I got a chance to chat via email with Renee Taylor from Argos Farms in Monte. Here is my interview with her…
1. What is the name of your farm and how long have you been farming?
We are Argos Farms, 50 acres located on the Chehalis River near Montesano. We moved all our animals here from Southern California 2 years ago, but I’ve been breeding and raising Endurance Riding horses for 22 years; Angora goats and poultry for about 15 years. Since being here I’ve found that I also have a passion for the native plants, and have taken classes in responsible silviculture; which means I try to take proper care of our 1500 trees, wetlands and pasture for future generations.
2. What type of things make your farm unique?
(I’m not sure – it seems we’re a pretty standard homestead, but I’ll try to answer.)
On many farms and ranches the animals are fenced in and kept in one kind of box or another. We have put a fence around our house, vehicles and equipment and pretty much let the animals have the run of the place. They have all grown up together and understand each other’s tolerances. We do lock-down at night for predator protection, and have safe areas when someone doesn’t feel well, but other than that they pretty much roam as they might in the wild.
3. Why do you have a passion for what you do?
I have had a passion for raising horses since my brother got his first horse when I was 2. It has always been easy for me to communicate with animals and understand their needs within their frame of reference. If you can’t understand how someone looks at things you’ll always be at odds, and every type of animal sees things completely differently for different reasons.. I think the whole thing is fascinating. As you can probably tell by the way I talk, I respect all living things as individuals.
4. What is one thing people don’t realize about what you do?
Angora goats provide us with the fiber Mohair, which is made into clothing, toys, furniture, etc. It continually amazes me that so many people have no idea where their clothing comes from or what it takes to bring food to the table. I find great pleasure in sharing this knowledge. Each person is so pleased to have this new knowledge – when their faces light up with understanding, it just makes me smile.
5. How important is community to you?

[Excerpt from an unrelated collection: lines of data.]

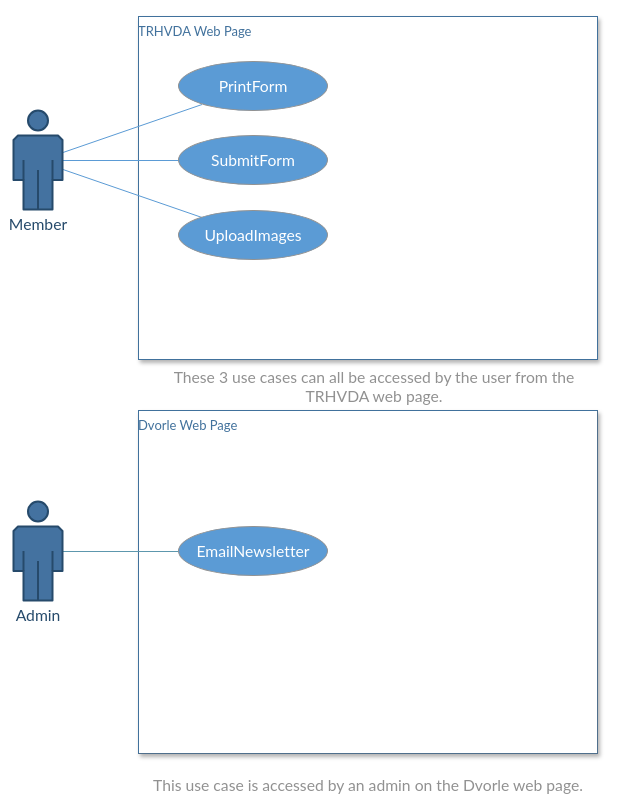
<!DOCTYPE html>
<html lang="en">
<head>
<meta charset="utf-8">
<title>Use case diagram</title>
<style>
  :root {
    --paper: #ffffff;
    --frame: #41719c;
    --frame-dark: #4f6f8c;
    --case: #5b9bd5;
    --case-edge: #929292;
    --admin-link: #5d97ad;
    --actor: #4472a0;
    --actor-edge: #264a6b;
    --caption: #919191;
  }
  * { box-sizing: border-box; }
  body { margin: 0; background: var(--paper); }
  .diagram {
    position: relative;
    width: 621px;
    height: 810px;
    overflow: hidden;
    background: var(--paper);
    font: 15.7px/20px Lato, "Open Sans", sans-serif;
    font-variant-ligatures: none;
  }
  .system {
    position: absolute;
    left: 138px;
    width: 460px;
    height: 344px;
    border: 1px solid var(--frame);
    background: var(--paper);
    box-shadow: 2px 3px 4px rgba(0, 0, 0, .3);
  }
  .system.member { top: 16px; }
  .system.admin { top: 410px; border-color: var(--frame) var(--frame-dark) var(--frame-dark) var(--frame); }
  .system h2 {
    margin: 4px 0 0 -1px;
    font-size: 13px;
    font-weight: 400;
    line-height: 20px;
    color: var(--frame);
  }
  .links { position: absolute; left: 0; top: 0; }
  .links line { stroke: var(--case); stroke-width: 1; }
  .links .admin-link { stroke: var(--admin-link); }
  .cases {
    position: absolute;
    left: 178px;
    display: flex;
    flex-direction: column;
    gap: 24px;
    margin: 0;
    padding: 0;
    list-style: none;
  }
  .cases.member { top: 61px; }
  .cases.admin { top: 526px; }
  .cases li {
    display: flex;
    align-items: center;
    justify-content: center;
    width: 150px;
    height: 50px;
    border: 1px solid var(--case-edge);
    border-radius: 50%;
    background: var(--case);
    color: var(--paper);
  }
  .cases li:nth-child(3) { margin-top: 1px; }
  .actor {
    position: absolute;
    left: 0;
    width: 76px;
    display: flex;
    flex-direction: column;
    align-items: center;
    gap: 3px;
    color: var(--actor-edge);
  }
  .actor.member { top: 109px; }
  .actor.admin { top: 500px; }
  .figure { display: block; fill: var(--actor); stroke: var(--actor-edge); stroke-width: 2; stroke-linejoin: round; }
  .caption {
    position: absolute;
    margin: 0;
    width: 480px;
    text-align: center;
    white-space: nowrap;
    color: var(--caption);
  }
  .caption.member { left: 134px; top: 368px; line-height: 19px; }
  .caption.admin { left: 128px; top: 775px; }
</style>
</head>
<body>
<main class="diagram">
  <section class="system member"><h2>TRHVDA Web Page</h2></section>
  <section class="system admin"><h2>Dvorle Web Page</h2></section>

  <svg class="links" width="621" height="810" aria-hidden="true">
    <line x1="63" y1="152.5" x2="202" y2="104.5"/>
    <line x1="63" y1="160.5" x2="180" y2="160.5"/>
    <line x1="63" y1="169.5" x2="202" y2="217.5"/>
    <line class="admin-link" x1="63" y1="551.5" x2="180" y2="551.5"/>
  </svg>

  <ul class="cases member">
    <li>PrintForm</li>
    <li>SubmitForm</li>
    <li>UploadImages</li>
  </ul>
  <ul class="cases admin">
    <li>EmailNewsletter</li>
  </ul>

  <div class="actor member">
    <svg class="figure" width="52" height="102" aria-hidden="true">
      <defs>
        <g id="person">
          <circle cx="26" cy="11.5" r="10"/>
          <polygon points="6,26.5 46,26.5 50.5,31 50.5,71 40.5,71 40.5,100.5 11.5,100.5 11.5,71 1.5,71 1.5,31"/>
          <path d="M11.5 51V71M40.5 51V71M26 61V100" fill="none"/>
        </g>
      </defs>
      <use href="#person"/>
    </svg>
    <span>Member</span>
  </div>
  <div class="actor admin">
    <svg class="figure" width="52" height="102" aria-hidden="true"><use href="#person"/></svg>
    <span>Admin</span>
  </div>

  <p class="caption member">These 3 use cases can all be accessed by the user from the<br>TRHVDA web page.</p>
  <p class="caption admin">This use case is accessed by an admin on the Dvorle web page.</p>
</main>
</body>
</html>
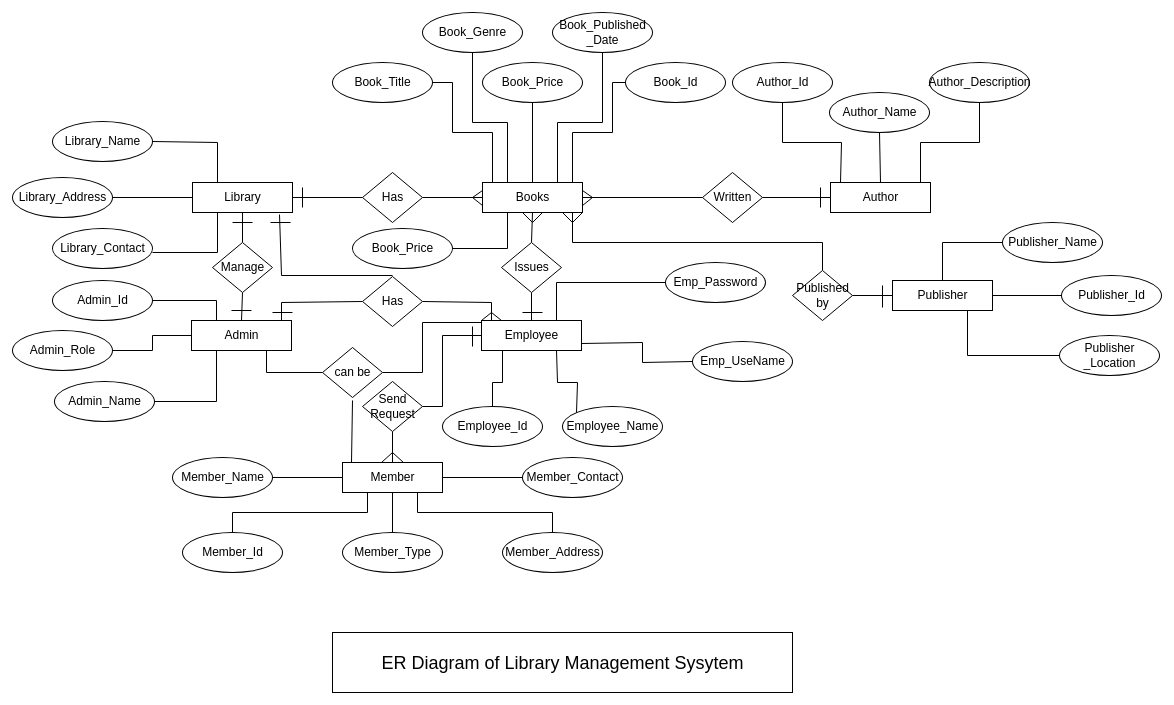
<!DOCTYPE html>
<html lang="en">
<head>
<meta charset="utf-8">
<title>ER Diagram of Library Management Sysytem</title>
<style>
:root { --ink: #000; --paper: #fff; }
* { box-sizing: border-box; margin: 0; }
html, body { width: 1174px; height: 705px; overflow: hidden; background: var(--paper); }
.diagram {
  position: relative; width: 1174px; height: 705px; overflow: hidden;
  color: var(--ink); font: 12px/15px "Liberation Sans", Arial, sans-serif;
}
.connectors { position: absolute; inset: 0; fill: none; stroke: var(--ink); stroke-width: 1; }
.relation-shapes { fill: var(--paper); }
/* Every node is placed by its centre point: --x, --y */
.node {
  position: absolute;
  left: calc(var(--x) * 1px + .5px); top: calc(var(--y) * 1px + .5px);
  width: var(--w); height: var(--h);
  margin-left: calc(var(--w) / -2); margin-top: calc(var(--h) / -2);
  display: flex; align-items: center; justify-content: center;
  text-align: center; white-space: nowrap;
}
.attribute { --w: 101px; --h: 41px; border: 1px solid var(--ink); border-radius: 50%; background: var(--paper); }
.entity { --w: 101px; --h: 31px; border: 1px solid var(--ink); background: var(--paper); }
.relation { --w: 61px; --h: 51px; }
.title { --w: 461px; --h: 61px; border: 1px solid var(--ink); font-size: 18px; font-weight: 400; line-height: 22px; }
</style>
</head>
<body>
<main class="diagram">
  <svg class="connectors" width="1174" height="705" viewBox="0 0 1174 705" aria-hidden="true">
    <defs><path id="diamond" d="M0-25 30 0 0 25-30 0z"/></defs>
    <g transform="translate(.5 .5)">
      <g class="attribute-lines">
        <path d="M152 141 217 142V182M112 197H192M152 252H217V212"/>
        <path d="M152 300H216V320M112 350H152V335H191M154 401H216V350"/>
        <path d="M432 82H452V132H492V182M472 52V122H507V182M532 102V182M602 52V122H557V182M625 82H612V132H572V182M452 248H507V212"/>
        <path d="M782 102V142H841L840 182M879 132 880 182M979 102V142H920V182"/>
        <path d="M1002 242H942V280M992 295H1061M1060 355H967V310"/>
        <path d="M665 282H556V320M581 343 642 342V362L692 361M502 350V382H492V406M556 350 557 382H577L576 412"/>
        <path d="M272 477H342M442 477H522M367 492V512H232V532M392 492V532M417 492V512H552V532"/>
      </g>
      <g class="relation-lines">
        <path d="M292 197H362M422 197H482M582 197H702M762 197H830"/>
        <path d="M242 212V242M242 292 241 320M279 214 281 275H392"/>
        <path d="M362 301 281 302V320M422 301 491 302V320"/>
        <path d="M532 212 531 242M531 292V320M572 212V242H822V270M852 295H892"/>
        <path d="M266 350V372H322M382 372H422V322H481M352 400 351 462"/>
        <path d="M422 406H442V335H481M392 431V462"/>
      </g>
      <g class="one-marks">
        <path d="M302 187V207M820 187V207M882 285V307M472 326V346"/>
        <path d="M232 222H252M270 222H290M231 310H251M272 312H292M522 312H542"/>
      </g>
      <g class="many-marks">
        <path d="M482 190 472 197 482 205M582 190 592 197 582 205M522 212 532 222 542 212M562 212 572 222 582 212"/>
        <path d="M481 320 491 312 501 320M381 462 392 452 403 462"/>
      </g>
      <g class="relation-shapes">
        <use href="#diamond" x="392" y="197"/>
        <use href="#diamond" x="732" y="197"/>
        <use href="#diamond" x="242" y="267"/>
        <use href="#diamond" x="531" y="267"/>
        <use href="#diamond" x="392" y="301"/>
        <use href="#diamond" x="822" y="295"/>
        <use href="#diamond" x="352" y="372"/>
        <use href="#diamond" x="392" y="406"/>
      </g>
    </g>
  </svg>

  <!-- Library -->
  <div class="node entity" style="--x:242;--y:197">Library</div>
  <div class="node attribute" style="--x:102;--y:141">Library_Name</div>
  <div class="node attribute" style="--x:62;--y:197">Library_Address</div>
  <div class="node attribute" style="--x:102;--y:248">Library_Contact</div>

  <!-- Admin -->
  <div class="node entity" style="--x:241;--y:335">Admin</div>
  <div class="node attribute" style="--x:102;--y:300">Admin_Id</div>
  <div class="node attribute" style="--x:62;--y:350">Admin_Role</div>
  <div class="node attribute" style="--x:104;--y:401">Admin_Name</div>

  <!-- Books -->
  <div class="node entity" style="--x:532;--y:197">Books</div>
  <div class="node attribute" style="--x:382;--y:82">Book_Title</div>
  <div class="node attribute" style="--x:472;--y:32">Book_Genre</div>
  <div class="node attribute" style="--x:532;--y:82">Book_Price</div>
  <div class="node attribute" style="--x:602;--y:32">Book_Published<br>_Date</div>
  <div class="node attribute" style="--x:675;--y:82">Book_Id</div>
  <div class="node attribute" style="--x:402;--y:248">Book_Price</div>

  <!-- Author -->
  <div class="node entity" style="--x:880;--y:197">Author</div>
  <div class="node attribute" style="--x:782;--y:82">Author_Id</div>
  <div class="node attribute" style="--x:879;--y:112">Author_Name</div>
  <div class="node attribute" style="--x:979;--y:82">Author_Description</div>

  <!-- Publisher -->
  <div class="node entity" style="--x:942;--y:295">Publisher</div>
  <div class="node attribute" style="--x:1052;--y:242">Publisher_Name</div>
  <div class="node attribute" style="--x:1111;--y:295">Publisher_Id</div>
  <div class="node attribute" style="--x:1109;--y:355">Publisher<br>_Location</div>

  <!-- Employee -->
  <div class="node entity" style="--x:531;--y:335">Employee</div>
  <div class="node attribute" style="--x:715;--y:282">Emp_Password</div>
  <div class="node attribute" style="--x:742;--y:361">Emp_UseName</div>
  <div class="node attribute" style="--x:492;--y:426">Employee_Id</div>
  <div class="node attribute" style="--x:612;--y:426">Employee_Name</div>

  <!-- Member -->
  <div class="node entity" style="--x:392;--y:477">Member</div>
  <div class="node attribute" style="--x:222;--y:477">Member_Name</div>
  <div class="node attribute" style="--x:572;--y:477">Member_Contact</div>
  <div class="node attribute" style="--x:232;--y:552">Member_Id</div>
  <div class="node attribute" style="--x:392;--y:552">Member_Type</div>
  <div class="node attribute" style="--x:552;--y:552">Member_Address</div>

  <!-- Relationships -->
  <div class="node relation" style="--x:392;--y:197">Has</div>
  <div class="node relation" style="--x:732;--y:197">Written</div>
  <div class="node relation" style="--x:242;--y:267">Manage</div>
  <div class="node relation" style="--x:531;--y:267">Issues</div>
  <div class="node relation" style="--x:392;--y:301">Has</div>
  <div class="node relation" style="--x:822;--y:295">Published<br>by</div>
  <div class="node relation" style="--x:352;--y:372">can be</div>
  <div class="node relation" style="--x:392;--y:406">Send<br>Request</div>

  <h1 class="node title" style="--x:562;--y:662">ER Diagram of Library Management Sysytem</h1>
</main>
</body>
</html>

Being raised in large cities, it was natural and expected that you might live next to someone for years and never know their name or even speak to them. When we came here I didn’t know anyone, but was determined to find worthy friends. Right away, when we needed help, our neighbors stepped up as if they were family. I know them all and love them all. I have met some of the nicest, caring people ever in my life. This is what I have always expected community to be like; what it should be. I love it here, and hope I never leave.